There's nothing in the record as to [Caballero] that would indicate that [he was] held under conditions that would have caused [him] to feel pressure and would cause [him] to give the statement under duress.
So the court finds that [Caballero] gave the statement freely and voluntarily after having been properly advised of his Miranda rights....
In the instant case, the trial court was required to suppress the defendant's statement if it found that the statement was coerced or the product of improper pressures exercised by the police. Clappes, 136 Wis.2d at 235—236, 401 N.W.2d at 765. The fact that the trial court expressly found Caballero's statement to be voluntary and denied his suppression motion indicates that it did not find credible Caballero's assertions of improper pressures. The trial court's findings are not “clearly erroneous,” id., 136 Wis.2d at 235, 401 N.W.2d at 765, and support its denial of Caballero's suppression motion.
Caballero also claims that he is entitled to have his confession suppressed because of an alleged Riverside violation, specifically that he did not receive a probable-cause review within 48 hours of confinement. A suspect arrested without a warrant has a Fourth Amendment right to prompt judicial determination of whether probable cause existed for his arrest. Gerstein v. Pugh, 420 U.S. 103, 124—125 (1975). Absent extraordinary circumstances, “prompt” means within 48 hours. County of Riverside v. McLaughlin, 500 U.S. 44, 56—57 (1991). The trial court determined that there was a Riverside violation here but noted that Caballero never sought to have his confession suppressed as a result. An alleged Riverside violation is waived unless it is raised before the trial court. United States v. Alvarez-Sanchez, 114 S. Ct. 1599, 1605 n.5 (1994). Since Caballero failed to make a Riverside objection at trial, we will not address this issue. SeeWirth v. Ehly, 93 Wis.2d 433, 443—444, 287 N.W.2d 140, 145—146 (1980) (appellate court will not generally review issues raised for first time on appeal).
By the Court.–Judgment and order affirmed.
This opinion will not be published. SeeRule 809.23(1)(b)5, Stats

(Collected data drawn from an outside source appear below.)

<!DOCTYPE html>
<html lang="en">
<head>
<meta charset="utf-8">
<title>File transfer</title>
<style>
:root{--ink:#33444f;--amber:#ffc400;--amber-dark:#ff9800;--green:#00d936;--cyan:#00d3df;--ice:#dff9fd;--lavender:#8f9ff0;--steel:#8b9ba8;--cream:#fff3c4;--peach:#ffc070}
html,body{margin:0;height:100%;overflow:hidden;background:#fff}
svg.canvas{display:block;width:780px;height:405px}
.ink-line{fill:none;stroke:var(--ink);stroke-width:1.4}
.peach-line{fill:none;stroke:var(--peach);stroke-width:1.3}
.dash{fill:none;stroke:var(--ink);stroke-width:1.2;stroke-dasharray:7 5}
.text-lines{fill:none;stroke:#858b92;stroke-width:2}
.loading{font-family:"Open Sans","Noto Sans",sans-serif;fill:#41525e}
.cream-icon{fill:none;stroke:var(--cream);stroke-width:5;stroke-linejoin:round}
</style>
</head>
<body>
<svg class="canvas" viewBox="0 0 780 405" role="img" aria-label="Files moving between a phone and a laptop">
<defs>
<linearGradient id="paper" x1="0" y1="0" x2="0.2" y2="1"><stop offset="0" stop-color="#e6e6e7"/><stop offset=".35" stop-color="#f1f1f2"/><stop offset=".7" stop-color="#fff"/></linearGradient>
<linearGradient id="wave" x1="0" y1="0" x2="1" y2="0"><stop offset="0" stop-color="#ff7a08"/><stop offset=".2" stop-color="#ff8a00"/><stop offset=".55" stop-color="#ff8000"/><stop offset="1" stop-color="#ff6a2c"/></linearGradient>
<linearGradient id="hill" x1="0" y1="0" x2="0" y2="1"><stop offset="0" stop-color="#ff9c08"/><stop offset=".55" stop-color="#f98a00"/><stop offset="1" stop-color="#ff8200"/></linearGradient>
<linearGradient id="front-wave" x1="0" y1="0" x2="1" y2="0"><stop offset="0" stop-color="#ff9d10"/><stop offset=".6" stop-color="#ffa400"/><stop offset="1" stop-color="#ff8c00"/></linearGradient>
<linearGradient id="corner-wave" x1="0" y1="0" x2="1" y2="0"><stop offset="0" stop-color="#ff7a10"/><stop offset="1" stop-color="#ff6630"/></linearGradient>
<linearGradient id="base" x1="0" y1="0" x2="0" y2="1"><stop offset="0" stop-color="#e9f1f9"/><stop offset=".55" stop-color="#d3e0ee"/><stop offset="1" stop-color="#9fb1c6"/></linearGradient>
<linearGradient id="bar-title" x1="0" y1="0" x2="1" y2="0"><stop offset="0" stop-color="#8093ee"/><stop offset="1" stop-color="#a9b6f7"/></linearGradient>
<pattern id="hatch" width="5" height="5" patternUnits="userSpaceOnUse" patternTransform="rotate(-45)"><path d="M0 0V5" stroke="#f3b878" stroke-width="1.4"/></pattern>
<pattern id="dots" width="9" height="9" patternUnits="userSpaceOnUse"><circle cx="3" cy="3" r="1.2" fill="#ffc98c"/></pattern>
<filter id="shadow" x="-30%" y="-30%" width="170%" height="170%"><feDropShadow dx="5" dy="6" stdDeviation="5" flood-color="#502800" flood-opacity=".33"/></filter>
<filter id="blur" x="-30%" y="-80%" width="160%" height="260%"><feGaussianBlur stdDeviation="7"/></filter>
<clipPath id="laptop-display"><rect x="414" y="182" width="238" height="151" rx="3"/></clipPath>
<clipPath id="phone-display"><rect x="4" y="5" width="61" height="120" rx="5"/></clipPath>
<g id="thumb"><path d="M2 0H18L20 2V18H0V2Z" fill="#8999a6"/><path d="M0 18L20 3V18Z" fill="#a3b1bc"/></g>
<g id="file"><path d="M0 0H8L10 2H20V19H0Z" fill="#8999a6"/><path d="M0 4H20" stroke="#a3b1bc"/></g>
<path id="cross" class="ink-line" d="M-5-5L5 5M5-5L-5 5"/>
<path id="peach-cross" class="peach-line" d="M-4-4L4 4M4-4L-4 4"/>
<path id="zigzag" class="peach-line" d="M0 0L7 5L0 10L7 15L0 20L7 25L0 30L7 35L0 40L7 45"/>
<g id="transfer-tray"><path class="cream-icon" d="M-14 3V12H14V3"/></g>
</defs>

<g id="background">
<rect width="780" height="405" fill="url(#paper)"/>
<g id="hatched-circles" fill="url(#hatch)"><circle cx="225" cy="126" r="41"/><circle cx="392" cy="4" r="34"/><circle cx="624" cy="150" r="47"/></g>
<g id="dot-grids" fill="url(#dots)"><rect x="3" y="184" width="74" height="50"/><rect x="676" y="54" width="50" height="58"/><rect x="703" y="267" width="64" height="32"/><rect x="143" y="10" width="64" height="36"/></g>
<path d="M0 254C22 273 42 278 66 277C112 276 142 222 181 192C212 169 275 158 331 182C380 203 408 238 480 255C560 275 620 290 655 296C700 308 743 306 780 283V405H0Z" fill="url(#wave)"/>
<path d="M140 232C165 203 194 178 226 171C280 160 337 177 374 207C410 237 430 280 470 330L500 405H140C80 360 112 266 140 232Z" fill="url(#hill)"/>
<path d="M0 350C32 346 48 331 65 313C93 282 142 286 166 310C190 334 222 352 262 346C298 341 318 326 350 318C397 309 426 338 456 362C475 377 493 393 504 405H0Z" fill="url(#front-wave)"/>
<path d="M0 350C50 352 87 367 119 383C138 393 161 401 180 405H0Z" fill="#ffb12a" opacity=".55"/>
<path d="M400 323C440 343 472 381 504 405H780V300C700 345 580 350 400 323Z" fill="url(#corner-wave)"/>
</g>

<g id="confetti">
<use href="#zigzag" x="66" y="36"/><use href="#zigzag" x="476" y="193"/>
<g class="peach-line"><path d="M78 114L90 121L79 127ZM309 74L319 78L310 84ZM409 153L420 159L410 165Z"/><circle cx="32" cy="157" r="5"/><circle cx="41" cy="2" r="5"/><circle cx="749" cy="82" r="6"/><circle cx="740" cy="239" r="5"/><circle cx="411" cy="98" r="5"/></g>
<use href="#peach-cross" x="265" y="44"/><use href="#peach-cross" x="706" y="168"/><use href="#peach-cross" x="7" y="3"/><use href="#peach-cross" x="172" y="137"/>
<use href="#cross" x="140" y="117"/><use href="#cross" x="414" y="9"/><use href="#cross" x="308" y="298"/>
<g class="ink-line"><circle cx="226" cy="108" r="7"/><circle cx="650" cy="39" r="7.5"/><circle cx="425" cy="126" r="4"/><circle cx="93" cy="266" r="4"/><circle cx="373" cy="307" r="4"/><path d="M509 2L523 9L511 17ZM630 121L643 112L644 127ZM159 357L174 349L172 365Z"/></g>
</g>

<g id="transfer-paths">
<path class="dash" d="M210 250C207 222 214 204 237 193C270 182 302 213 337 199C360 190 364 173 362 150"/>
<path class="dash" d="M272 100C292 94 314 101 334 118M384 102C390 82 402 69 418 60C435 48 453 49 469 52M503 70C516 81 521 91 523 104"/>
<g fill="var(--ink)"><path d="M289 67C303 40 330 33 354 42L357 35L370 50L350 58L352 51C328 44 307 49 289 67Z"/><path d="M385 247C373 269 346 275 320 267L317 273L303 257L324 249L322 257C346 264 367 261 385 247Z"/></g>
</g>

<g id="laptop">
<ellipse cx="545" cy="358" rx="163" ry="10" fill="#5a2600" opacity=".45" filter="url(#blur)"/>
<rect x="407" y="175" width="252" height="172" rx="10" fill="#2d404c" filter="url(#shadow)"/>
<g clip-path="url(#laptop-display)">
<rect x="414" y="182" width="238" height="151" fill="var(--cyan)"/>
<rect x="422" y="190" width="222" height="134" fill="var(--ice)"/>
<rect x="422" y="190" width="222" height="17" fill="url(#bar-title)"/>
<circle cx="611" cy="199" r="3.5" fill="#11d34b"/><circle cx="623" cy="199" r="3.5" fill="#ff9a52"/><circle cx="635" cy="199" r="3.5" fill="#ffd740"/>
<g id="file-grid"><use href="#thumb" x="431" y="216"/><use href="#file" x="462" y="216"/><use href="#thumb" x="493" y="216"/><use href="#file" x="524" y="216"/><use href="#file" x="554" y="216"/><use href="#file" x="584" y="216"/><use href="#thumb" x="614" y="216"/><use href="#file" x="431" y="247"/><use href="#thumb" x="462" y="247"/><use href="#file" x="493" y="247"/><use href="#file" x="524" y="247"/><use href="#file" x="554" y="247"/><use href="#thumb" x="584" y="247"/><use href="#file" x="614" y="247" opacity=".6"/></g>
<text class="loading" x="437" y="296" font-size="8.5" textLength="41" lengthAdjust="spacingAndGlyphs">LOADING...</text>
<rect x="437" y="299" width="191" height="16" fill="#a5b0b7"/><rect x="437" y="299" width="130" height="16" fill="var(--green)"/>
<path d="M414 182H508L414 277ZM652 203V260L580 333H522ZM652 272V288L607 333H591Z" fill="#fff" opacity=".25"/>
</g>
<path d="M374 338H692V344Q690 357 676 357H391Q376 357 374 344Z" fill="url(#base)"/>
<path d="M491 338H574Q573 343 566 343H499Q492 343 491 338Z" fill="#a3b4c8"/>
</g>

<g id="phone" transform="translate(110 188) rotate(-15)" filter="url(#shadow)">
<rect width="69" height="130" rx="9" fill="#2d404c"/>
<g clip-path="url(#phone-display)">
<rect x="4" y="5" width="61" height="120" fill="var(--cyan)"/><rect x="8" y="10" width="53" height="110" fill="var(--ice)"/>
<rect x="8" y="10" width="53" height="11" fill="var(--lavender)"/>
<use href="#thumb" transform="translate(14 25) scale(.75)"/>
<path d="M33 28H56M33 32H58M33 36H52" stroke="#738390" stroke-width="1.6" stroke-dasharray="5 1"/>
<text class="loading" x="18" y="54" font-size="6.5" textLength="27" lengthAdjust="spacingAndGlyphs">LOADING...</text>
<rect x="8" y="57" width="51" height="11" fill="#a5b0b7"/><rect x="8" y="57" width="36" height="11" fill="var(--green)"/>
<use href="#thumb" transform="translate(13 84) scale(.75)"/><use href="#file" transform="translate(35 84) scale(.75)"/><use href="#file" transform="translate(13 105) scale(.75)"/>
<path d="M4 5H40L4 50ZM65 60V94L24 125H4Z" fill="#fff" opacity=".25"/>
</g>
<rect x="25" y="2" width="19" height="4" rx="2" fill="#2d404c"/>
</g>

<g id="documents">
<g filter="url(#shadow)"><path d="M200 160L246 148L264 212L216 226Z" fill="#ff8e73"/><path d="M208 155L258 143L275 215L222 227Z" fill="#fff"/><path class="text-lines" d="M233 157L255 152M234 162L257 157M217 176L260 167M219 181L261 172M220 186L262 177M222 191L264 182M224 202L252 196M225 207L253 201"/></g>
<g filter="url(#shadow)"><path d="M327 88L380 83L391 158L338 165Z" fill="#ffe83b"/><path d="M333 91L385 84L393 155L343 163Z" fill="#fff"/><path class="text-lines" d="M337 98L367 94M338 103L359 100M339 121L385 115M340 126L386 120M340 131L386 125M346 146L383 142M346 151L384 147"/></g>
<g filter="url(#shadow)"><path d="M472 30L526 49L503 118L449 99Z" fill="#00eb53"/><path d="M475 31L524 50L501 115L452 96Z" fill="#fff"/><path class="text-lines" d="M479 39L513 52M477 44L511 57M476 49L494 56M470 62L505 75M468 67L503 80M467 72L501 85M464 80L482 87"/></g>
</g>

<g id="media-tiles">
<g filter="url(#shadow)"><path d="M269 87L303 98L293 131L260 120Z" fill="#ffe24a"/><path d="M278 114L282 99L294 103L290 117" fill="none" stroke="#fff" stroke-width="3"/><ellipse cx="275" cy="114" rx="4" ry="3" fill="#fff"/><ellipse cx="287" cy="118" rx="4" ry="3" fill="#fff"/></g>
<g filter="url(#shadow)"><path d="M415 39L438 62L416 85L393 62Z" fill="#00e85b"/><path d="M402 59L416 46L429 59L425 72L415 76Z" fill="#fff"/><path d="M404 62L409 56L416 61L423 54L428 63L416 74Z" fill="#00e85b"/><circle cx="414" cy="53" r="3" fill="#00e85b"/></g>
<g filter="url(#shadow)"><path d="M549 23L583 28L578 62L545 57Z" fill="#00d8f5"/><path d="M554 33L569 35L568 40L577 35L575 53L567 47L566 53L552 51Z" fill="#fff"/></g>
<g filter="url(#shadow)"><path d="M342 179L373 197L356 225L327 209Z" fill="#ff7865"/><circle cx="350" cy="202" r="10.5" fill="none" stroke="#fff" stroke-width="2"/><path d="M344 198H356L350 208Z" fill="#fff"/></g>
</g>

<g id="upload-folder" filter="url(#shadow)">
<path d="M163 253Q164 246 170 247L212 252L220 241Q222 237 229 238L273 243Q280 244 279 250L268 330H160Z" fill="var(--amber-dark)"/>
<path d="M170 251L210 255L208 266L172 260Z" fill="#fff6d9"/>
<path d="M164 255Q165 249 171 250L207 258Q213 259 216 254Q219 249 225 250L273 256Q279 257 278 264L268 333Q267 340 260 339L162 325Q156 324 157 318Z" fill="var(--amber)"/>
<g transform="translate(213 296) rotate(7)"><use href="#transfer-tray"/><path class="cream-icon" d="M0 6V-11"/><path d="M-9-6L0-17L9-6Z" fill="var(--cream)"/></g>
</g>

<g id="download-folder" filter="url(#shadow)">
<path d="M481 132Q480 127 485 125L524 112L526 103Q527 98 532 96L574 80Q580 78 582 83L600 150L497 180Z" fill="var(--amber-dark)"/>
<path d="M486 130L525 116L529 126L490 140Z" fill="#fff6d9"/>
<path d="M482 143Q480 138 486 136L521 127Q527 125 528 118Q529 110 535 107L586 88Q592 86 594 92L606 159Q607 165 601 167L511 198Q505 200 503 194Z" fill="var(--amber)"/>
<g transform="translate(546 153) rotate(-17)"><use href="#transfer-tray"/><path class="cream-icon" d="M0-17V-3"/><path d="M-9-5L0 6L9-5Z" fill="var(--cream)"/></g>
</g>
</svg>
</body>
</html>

2 Caballero bases his ineffective assistance of counsel claim on case law interpreting the Sixth Amendment to the United States Constitution and Article I, Section 7 of the Wisconsin Constitution. Caballero argues that Article I, Section 7 of the Wisconsin Constitution requires that the State bear the burden of showing that a defendant was not prejudiced by the ineffectiveness of counsel. Caballero bases his argument on State v. Marty, 137 Wis.2d 352, 356, 404 N.W.2d 120, 122 (Ct. App. 1987), where the court suggested that the analysis of whether the defendant has been prejudiced as a result of deficient representation may differ under the state and federal constitutions. Wisconsin applies the Strickland test. See, e.g.,State v. Sanchez, No. 94-0208, 1996 WL 26999 at ***3-9 (May 22, 1996).